Along comes Miss Krispy Kreme, a young spring chicken, per se, and she moves like lightening – but silent. And unlike Quincy, who’s always had a nice clickety-clickety-clickety-click going on with his nails across the hardwood floor, Krispy seems to be in stealth mode. Her nails rarely make much noise. They’re not particularly short, but I never notice them when she walks or runs. The advantage of hearing those nails is that you don’t always have to look down to know where Quincy is in the room. Krispy, on the other hand, vanishes and appears (under your feet) like a magician! Presto! Ta-da! (Round of applause.)

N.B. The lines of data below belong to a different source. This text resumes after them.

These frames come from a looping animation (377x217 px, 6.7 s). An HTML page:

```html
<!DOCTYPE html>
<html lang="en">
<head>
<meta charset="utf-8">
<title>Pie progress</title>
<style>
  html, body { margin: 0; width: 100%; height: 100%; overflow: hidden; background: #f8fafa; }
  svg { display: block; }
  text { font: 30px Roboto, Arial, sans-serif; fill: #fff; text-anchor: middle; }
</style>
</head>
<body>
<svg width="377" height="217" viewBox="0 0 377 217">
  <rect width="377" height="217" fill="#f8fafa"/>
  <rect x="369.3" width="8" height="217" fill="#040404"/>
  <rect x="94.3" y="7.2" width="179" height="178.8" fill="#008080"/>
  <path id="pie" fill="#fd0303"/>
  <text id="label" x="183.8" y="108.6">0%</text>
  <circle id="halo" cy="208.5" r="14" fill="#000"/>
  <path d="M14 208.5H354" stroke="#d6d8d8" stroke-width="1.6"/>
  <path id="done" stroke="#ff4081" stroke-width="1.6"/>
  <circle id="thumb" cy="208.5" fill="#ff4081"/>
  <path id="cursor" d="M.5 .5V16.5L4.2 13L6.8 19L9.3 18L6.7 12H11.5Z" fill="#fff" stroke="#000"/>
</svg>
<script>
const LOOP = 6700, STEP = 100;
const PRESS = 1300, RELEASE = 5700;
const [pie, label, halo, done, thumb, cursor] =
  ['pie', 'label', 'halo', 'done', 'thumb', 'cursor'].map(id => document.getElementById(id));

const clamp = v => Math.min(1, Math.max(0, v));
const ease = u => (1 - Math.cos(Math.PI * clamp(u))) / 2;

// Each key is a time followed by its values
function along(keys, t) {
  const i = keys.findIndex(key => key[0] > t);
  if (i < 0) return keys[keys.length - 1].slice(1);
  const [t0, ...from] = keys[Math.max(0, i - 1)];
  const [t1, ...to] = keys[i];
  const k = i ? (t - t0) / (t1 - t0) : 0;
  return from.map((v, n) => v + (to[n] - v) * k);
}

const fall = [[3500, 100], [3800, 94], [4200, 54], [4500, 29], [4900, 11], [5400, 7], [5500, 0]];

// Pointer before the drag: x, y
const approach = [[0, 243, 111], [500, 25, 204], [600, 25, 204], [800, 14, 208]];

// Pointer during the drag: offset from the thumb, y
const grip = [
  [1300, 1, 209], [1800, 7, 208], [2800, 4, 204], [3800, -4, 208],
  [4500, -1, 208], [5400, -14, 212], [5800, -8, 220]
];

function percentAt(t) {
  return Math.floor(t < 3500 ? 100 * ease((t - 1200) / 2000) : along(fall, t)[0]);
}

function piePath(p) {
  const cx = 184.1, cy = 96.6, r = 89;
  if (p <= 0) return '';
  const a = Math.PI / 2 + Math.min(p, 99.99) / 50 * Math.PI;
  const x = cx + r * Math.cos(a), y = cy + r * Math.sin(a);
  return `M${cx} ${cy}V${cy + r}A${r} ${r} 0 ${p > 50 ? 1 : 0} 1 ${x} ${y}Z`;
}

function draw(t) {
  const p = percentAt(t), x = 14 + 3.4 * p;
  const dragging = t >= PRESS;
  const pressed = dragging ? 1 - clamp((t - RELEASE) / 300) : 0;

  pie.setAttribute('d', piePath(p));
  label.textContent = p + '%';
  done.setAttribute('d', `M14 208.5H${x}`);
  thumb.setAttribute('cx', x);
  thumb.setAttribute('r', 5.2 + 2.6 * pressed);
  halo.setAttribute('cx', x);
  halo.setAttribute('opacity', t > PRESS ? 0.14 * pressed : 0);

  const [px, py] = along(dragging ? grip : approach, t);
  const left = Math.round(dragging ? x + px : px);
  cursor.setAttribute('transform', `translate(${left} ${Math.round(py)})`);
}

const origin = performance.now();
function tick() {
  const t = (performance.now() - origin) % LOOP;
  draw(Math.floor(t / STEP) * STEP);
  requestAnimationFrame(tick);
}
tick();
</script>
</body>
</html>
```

Countless times I have looked around for her or called to her, only to be surprised moments later when I realize she’s been standing next to me the whole time. I’ll be sure she’s sitting across the room, or in the next room, and look back to see her or to call and there will be no one there. I will walk back to investigate only to find nothing. Then I’ll turn around and wham! There she is. Nearly underfoot. I didn’t hear or see a thing. How did she get there? Then I feel guilty for not having looked down in the first place. I must retrain myself. We don’t train them. They train us.
“Krispy?” I search. I check her crate. Empty. I check her favorite pillow under my bed. Unoccupied. I walk out to the living room. Silence. I look everywhere: kitchen, bathroom, guest room, office. Nada. I return to the bedroom. I hear a faint rustling. I look under the bed and see nothing. Another rustle. I bend down again and catch a movement in the corner of my eye in the darkness. My eyes dilate and adjust to the darkness under the bed. I begin to make out the outline of a distinctively dachshund head and ears…in the laundry basket.
Now, there’s only a few inches of clearance between the rim of the basket and the underside of the bed frame – barely enough room for me to reach my hand under the bed and throw a garment into the bin. That’s all. Tiny space. But there she is. Wallowing in the stinky clothes. Happy as a clam. (Do we know if clams can be happy?)
It’s forever a wonder at what makes a dog happy. It’s secluded. It’s her personal space. It’s safe. The dirty linen is soft and supple – an excellent bed for any four-legged pet. But, after all, they do have amazing noses. So many smells to consider…. Maybe it’s Chanel No. 5 to Krispy?
Krispy Kreme in the laundry basket under the bed